A Murder of Magpies

Finished September 6
A Murder of Magpies by Judith Flanders

This delightful mystery takes place in London. Samantha Clair is an experienced book editor. Most of her authors fall into the category women's fiction, but she also has a gossipy writer in the fashion industry. Kit Lowell has recently sent her his latest book which is an expose on the death of a fashion designer and the fraud around him. There is a high possibility of libel accusations, so Sam is careful to get her firm legal advice before publication. Sam's star author has also just sent her newest piece in and it is a departure from her normal genre. Sam is thrown for a loop and doesn't know what to make of it, or how to approach the author with her reaction.
When a police inspector shows up to question Sam about a murder, she finds herself involved in a criminal investigation and when Kit goes missing, she is determined to follow all leads to find him. Luckily, Sam's lawyer mother is highly intelligent and well-connected and commands respect, and she is willing to jump in and help.
Sam is highly intelligent herself, and not willing to be relegated to the sidelines by the police in charge. There are many other interesting characters here too: Sam's conflict-avoiding boss, her capable Goth assistant, her young know-it-all fellow editor, her upstairs neighbours, not to mention Kit.
This book is a page-turning, highly entertaining read, containing lots of intelligent humour. Here is one example:
"I was sure plenty of people disliked him, or were jealous - he was successful, and he didn't suffer fools gladly. Although who did? Were there fool sufferers who lined up, panicked there might not be enough fools to go around? Focus! I shouted at myself."
I will have to seek out her earlier book now and look for anything else she writes.
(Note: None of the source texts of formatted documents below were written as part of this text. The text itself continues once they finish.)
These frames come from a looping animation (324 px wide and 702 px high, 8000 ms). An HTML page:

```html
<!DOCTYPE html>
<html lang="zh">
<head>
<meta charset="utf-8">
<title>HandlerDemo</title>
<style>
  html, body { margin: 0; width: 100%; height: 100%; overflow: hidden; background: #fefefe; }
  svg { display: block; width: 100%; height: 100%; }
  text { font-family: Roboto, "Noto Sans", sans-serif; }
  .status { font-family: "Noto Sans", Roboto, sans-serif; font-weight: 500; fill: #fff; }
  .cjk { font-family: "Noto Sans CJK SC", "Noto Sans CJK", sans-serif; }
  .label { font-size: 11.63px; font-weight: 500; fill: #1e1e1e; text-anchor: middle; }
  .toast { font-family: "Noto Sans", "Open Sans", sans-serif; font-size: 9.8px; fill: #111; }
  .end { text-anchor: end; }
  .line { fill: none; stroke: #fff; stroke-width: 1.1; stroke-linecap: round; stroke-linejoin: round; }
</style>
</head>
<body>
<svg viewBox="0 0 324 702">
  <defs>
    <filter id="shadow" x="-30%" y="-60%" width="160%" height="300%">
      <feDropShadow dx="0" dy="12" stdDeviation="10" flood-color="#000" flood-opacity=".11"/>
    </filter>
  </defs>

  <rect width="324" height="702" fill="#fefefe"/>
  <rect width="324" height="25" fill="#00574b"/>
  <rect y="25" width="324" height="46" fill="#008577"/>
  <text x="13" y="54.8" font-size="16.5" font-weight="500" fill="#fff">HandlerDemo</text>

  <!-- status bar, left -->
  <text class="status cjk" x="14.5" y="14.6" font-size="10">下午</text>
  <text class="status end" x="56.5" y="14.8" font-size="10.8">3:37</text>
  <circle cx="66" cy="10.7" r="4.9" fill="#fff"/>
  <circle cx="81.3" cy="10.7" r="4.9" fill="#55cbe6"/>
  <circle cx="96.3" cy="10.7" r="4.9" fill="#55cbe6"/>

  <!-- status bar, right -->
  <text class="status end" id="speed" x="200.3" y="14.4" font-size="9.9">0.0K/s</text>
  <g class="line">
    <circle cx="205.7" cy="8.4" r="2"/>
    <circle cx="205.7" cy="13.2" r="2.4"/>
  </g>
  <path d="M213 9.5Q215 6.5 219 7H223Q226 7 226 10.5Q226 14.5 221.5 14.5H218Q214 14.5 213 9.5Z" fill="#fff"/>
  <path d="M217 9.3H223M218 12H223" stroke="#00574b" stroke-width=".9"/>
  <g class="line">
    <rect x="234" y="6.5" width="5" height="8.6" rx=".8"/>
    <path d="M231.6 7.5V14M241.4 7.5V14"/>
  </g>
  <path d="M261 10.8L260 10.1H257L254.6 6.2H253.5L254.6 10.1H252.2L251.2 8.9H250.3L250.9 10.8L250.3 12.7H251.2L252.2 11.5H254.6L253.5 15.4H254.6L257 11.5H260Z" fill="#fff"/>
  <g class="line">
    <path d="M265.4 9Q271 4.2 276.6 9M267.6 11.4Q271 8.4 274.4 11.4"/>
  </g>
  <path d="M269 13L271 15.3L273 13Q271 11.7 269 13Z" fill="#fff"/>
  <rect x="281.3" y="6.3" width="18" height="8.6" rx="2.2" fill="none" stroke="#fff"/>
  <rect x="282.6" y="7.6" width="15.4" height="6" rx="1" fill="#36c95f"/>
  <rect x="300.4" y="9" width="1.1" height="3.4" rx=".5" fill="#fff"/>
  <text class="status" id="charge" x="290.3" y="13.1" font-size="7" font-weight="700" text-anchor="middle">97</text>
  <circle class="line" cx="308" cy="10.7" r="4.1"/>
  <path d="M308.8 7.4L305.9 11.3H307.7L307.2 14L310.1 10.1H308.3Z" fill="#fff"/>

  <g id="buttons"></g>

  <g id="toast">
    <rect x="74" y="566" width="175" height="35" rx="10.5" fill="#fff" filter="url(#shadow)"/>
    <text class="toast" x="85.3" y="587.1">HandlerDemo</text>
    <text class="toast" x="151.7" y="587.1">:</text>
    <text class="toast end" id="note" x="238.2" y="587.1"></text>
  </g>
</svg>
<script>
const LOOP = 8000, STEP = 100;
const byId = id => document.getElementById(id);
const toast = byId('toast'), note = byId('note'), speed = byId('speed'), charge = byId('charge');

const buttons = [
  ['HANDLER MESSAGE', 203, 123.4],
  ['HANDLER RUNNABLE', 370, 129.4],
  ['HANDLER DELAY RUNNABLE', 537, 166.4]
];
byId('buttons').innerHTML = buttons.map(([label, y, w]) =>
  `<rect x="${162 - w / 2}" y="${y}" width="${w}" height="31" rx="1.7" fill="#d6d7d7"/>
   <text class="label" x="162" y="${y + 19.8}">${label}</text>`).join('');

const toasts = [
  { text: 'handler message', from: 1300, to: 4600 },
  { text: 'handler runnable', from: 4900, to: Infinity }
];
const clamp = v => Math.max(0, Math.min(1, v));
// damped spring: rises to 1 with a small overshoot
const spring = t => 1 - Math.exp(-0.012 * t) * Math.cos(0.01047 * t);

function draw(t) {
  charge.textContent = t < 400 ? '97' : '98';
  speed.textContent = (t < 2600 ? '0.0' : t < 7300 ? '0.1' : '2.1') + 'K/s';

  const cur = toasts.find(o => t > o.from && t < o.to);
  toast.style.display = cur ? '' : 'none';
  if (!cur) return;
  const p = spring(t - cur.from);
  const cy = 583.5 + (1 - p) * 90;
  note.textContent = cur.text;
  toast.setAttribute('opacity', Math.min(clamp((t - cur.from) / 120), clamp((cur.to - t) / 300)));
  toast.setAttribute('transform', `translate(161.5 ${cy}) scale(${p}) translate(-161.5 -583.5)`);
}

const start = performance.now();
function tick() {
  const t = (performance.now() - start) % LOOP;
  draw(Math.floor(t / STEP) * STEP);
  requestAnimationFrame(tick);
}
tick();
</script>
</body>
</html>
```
  1. I thought this book wasn't bad when I read it, but I wanted the story to be more about her work as an editor than about solving the murder. But that's just me. :)

    1. I understand why you'd feel that way. Have you read The Accident by Chris Pavone or Blind Submission by Debra Ginsberg. They both have more publishing industry content, in fiction genres.